** EXERCISE REQUIREMENTS **
Please return, exactly and only, the lines beginning at the top of the entries below and ending with the line containing "font: 700 39px"; keep out the pictures.

Dataset entries:
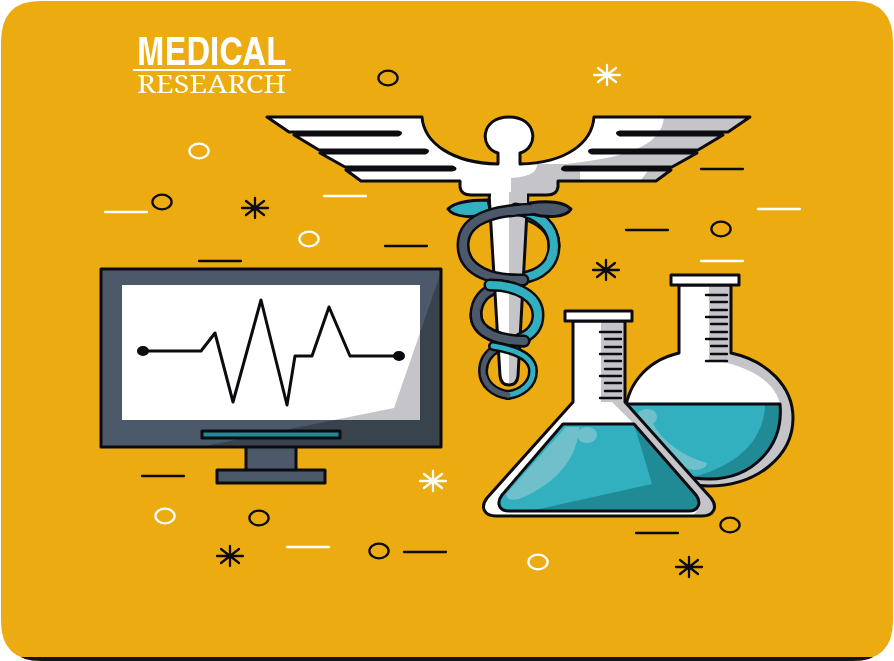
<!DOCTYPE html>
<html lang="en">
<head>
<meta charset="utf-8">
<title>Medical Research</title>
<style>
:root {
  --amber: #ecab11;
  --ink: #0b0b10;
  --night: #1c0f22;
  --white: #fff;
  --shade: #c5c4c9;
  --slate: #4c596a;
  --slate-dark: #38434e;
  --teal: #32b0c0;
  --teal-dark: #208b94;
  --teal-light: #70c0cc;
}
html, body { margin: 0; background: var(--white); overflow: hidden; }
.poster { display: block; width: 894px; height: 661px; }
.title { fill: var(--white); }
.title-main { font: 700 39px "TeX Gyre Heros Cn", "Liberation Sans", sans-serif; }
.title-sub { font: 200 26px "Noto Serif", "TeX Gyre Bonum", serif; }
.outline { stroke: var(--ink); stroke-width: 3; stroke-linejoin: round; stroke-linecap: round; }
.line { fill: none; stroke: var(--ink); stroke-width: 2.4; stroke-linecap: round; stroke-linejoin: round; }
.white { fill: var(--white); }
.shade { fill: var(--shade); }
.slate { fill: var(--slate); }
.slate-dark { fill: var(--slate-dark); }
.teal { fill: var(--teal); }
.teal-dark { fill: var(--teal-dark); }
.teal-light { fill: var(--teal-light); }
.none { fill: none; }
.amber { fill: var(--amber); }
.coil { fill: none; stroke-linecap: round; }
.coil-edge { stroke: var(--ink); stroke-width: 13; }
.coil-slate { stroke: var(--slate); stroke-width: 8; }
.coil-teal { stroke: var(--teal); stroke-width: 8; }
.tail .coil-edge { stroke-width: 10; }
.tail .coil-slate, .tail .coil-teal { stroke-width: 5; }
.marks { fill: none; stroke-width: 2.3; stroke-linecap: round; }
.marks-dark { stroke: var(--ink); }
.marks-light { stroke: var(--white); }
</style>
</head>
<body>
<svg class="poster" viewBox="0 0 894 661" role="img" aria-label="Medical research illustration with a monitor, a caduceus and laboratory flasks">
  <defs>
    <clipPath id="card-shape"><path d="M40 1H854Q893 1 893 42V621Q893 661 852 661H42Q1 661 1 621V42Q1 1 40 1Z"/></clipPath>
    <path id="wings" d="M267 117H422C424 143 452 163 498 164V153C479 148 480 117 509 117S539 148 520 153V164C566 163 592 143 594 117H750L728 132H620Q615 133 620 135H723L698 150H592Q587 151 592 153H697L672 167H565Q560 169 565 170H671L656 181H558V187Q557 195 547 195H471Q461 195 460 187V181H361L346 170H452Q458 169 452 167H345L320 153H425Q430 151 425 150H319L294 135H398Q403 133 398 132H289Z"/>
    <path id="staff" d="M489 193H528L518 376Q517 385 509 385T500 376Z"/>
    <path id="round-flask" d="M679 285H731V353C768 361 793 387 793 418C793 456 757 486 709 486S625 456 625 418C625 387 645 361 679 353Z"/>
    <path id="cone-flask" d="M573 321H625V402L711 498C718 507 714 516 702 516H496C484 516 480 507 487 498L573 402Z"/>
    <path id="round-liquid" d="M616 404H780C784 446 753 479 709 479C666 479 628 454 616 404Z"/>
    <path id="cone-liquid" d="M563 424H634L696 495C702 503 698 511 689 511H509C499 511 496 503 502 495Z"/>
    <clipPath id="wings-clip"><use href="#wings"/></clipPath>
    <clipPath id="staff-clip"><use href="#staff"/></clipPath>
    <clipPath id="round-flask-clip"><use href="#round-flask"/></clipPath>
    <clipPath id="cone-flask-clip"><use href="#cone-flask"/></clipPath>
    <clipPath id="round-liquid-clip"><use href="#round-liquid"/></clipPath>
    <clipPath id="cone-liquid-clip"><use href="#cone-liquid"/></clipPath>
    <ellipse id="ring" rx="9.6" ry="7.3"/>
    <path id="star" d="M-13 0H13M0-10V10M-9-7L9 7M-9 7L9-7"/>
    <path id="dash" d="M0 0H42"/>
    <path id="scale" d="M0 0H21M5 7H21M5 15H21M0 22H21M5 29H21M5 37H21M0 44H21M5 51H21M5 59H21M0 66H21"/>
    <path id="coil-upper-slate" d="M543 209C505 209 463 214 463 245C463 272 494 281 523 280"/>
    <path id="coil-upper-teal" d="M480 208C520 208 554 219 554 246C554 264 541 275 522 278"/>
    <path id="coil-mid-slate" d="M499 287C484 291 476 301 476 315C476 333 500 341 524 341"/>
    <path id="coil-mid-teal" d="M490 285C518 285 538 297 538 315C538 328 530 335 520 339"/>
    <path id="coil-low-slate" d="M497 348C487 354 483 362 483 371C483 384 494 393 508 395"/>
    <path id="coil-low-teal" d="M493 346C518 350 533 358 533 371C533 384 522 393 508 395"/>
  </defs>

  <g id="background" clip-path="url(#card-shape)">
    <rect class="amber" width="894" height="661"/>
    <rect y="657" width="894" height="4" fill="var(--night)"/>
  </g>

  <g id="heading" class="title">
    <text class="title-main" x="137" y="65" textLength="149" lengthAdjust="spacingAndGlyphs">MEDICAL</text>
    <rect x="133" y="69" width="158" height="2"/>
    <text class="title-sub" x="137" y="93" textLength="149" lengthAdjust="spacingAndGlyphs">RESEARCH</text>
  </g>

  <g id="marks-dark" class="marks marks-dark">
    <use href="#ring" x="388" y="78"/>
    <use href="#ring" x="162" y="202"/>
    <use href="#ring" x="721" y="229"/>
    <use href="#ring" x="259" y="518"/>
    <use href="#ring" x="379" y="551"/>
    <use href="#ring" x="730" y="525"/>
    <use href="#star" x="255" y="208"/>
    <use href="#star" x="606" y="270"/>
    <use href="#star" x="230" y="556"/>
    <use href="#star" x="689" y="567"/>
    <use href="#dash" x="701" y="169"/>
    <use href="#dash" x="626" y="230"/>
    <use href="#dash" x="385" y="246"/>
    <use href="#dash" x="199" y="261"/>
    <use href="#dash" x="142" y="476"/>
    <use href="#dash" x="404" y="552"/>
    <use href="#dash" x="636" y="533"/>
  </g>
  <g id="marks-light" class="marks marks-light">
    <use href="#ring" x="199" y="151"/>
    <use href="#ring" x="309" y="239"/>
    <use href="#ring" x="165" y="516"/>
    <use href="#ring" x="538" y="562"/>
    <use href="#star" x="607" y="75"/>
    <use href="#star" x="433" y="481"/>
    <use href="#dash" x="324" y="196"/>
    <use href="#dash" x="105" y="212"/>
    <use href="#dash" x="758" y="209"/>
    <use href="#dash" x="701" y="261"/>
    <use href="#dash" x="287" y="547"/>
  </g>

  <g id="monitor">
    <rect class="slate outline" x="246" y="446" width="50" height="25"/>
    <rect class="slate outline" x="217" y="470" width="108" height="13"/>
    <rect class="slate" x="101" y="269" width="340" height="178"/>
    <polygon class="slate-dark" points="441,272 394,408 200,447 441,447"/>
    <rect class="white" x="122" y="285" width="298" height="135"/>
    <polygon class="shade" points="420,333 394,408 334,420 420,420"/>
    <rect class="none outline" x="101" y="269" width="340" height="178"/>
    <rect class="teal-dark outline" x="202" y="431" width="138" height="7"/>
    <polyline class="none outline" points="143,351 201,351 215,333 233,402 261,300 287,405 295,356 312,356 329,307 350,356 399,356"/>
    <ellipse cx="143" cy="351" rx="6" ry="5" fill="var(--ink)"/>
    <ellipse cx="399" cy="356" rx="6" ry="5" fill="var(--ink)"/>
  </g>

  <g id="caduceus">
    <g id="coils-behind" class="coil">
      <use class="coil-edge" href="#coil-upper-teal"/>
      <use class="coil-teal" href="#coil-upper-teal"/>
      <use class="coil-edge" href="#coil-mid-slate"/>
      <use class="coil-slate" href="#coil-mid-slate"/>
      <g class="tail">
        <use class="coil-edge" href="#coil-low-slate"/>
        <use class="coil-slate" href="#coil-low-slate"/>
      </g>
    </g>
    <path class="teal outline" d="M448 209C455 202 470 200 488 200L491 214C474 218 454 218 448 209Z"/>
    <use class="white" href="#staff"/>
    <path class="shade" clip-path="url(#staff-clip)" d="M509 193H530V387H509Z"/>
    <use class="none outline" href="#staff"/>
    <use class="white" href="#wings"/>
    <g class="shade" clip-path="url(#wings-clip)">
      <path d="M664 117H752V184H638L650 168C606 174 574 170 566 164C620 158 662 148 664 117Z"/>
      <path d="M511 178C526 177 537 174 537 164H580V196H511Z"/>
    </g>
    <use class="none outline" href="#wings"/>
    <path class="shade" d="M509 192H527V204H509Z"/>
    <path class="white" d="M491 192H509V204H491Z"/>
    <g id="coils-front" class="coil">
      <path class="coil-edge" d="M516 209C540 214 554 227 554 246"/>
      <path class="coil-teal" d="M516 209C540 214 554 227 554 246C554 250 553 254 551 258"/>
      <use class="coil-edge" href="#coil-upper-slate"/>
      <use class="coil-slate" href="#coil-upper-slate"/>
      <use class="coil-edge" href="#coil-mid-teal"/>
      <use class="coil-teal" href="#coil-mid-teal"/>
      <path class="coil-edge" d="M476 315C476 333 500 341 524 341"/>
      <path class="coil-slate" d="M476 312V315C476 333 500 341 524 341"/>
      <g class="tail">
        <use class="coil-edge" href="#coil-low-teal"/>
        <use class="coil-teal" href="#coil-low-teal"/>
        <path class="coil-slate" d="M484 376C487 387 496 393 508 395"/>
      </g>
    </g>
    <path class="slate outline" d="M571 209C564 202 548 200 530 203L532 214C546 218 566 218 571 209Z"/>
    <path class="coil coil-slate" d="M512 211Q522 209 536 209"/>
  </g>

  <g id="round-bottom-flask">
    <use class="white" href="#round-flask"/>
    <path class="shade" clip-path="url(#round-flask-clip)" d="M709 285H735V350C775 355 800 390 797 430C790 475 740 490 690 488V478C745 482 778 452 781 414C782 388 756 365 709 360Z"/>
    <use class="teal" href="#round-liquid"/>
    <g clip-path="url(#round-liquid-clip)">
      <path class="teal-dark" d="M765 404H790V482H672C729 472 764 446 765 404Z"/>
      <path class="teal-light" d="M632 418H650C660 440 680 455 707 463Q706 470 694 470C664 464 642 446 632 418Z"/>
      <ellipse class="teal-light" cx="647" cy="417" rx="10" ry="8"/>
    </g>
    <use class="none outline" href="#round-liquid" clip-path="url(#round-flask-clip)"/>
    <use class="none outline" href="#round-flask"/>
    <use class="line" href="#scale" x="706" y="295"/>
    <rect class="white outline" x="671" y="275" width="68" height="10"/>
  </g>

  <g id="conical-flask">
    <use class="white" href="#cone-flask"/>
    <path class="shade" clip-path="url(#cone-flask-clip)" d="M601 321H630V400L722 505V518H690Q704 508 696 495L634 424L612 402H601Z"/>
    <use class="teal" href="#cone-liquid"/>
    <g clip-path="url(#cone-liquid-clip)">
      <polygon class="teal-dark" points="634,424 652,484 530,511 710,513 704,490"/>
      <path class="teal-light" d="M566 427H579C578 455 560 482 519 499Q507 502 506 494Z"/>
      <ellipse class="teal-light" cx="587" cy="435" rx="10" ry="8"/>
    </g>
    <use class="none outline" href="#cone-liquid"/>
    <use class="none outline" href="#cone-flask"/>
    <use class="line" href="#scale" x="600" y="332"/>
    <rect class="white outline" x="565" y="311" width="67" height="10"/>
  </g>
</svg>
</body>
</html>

** REPLY TO THE TASK **
<!DOCTYPE html>
<html lang="en">
<head>
<meta charset="utf-8">
<title>Medical Research</title>
<style>
:root {
  --amber: #ecab11;
  --ink: #0b0b10;
  --night: #1c0f22;
  --white: #fff;
  --shade: #c5c4c9;
  --slate: #4c596a;
  --slate-dark: #38434e;
  --teal: #32b0c0;
  --teal-dark: #208b94;
  --teal-light: #70c0cc;
}
html, body { margin: 0; background: var(--white); overflow: hidden; }
.poster { display: block; width: 894px; height: 661px; }
.title { fill: var(--white); }
.title-main { font: 700 39px "TeX Gyre Heros Cn", "Liberation Sans", sans-serif; }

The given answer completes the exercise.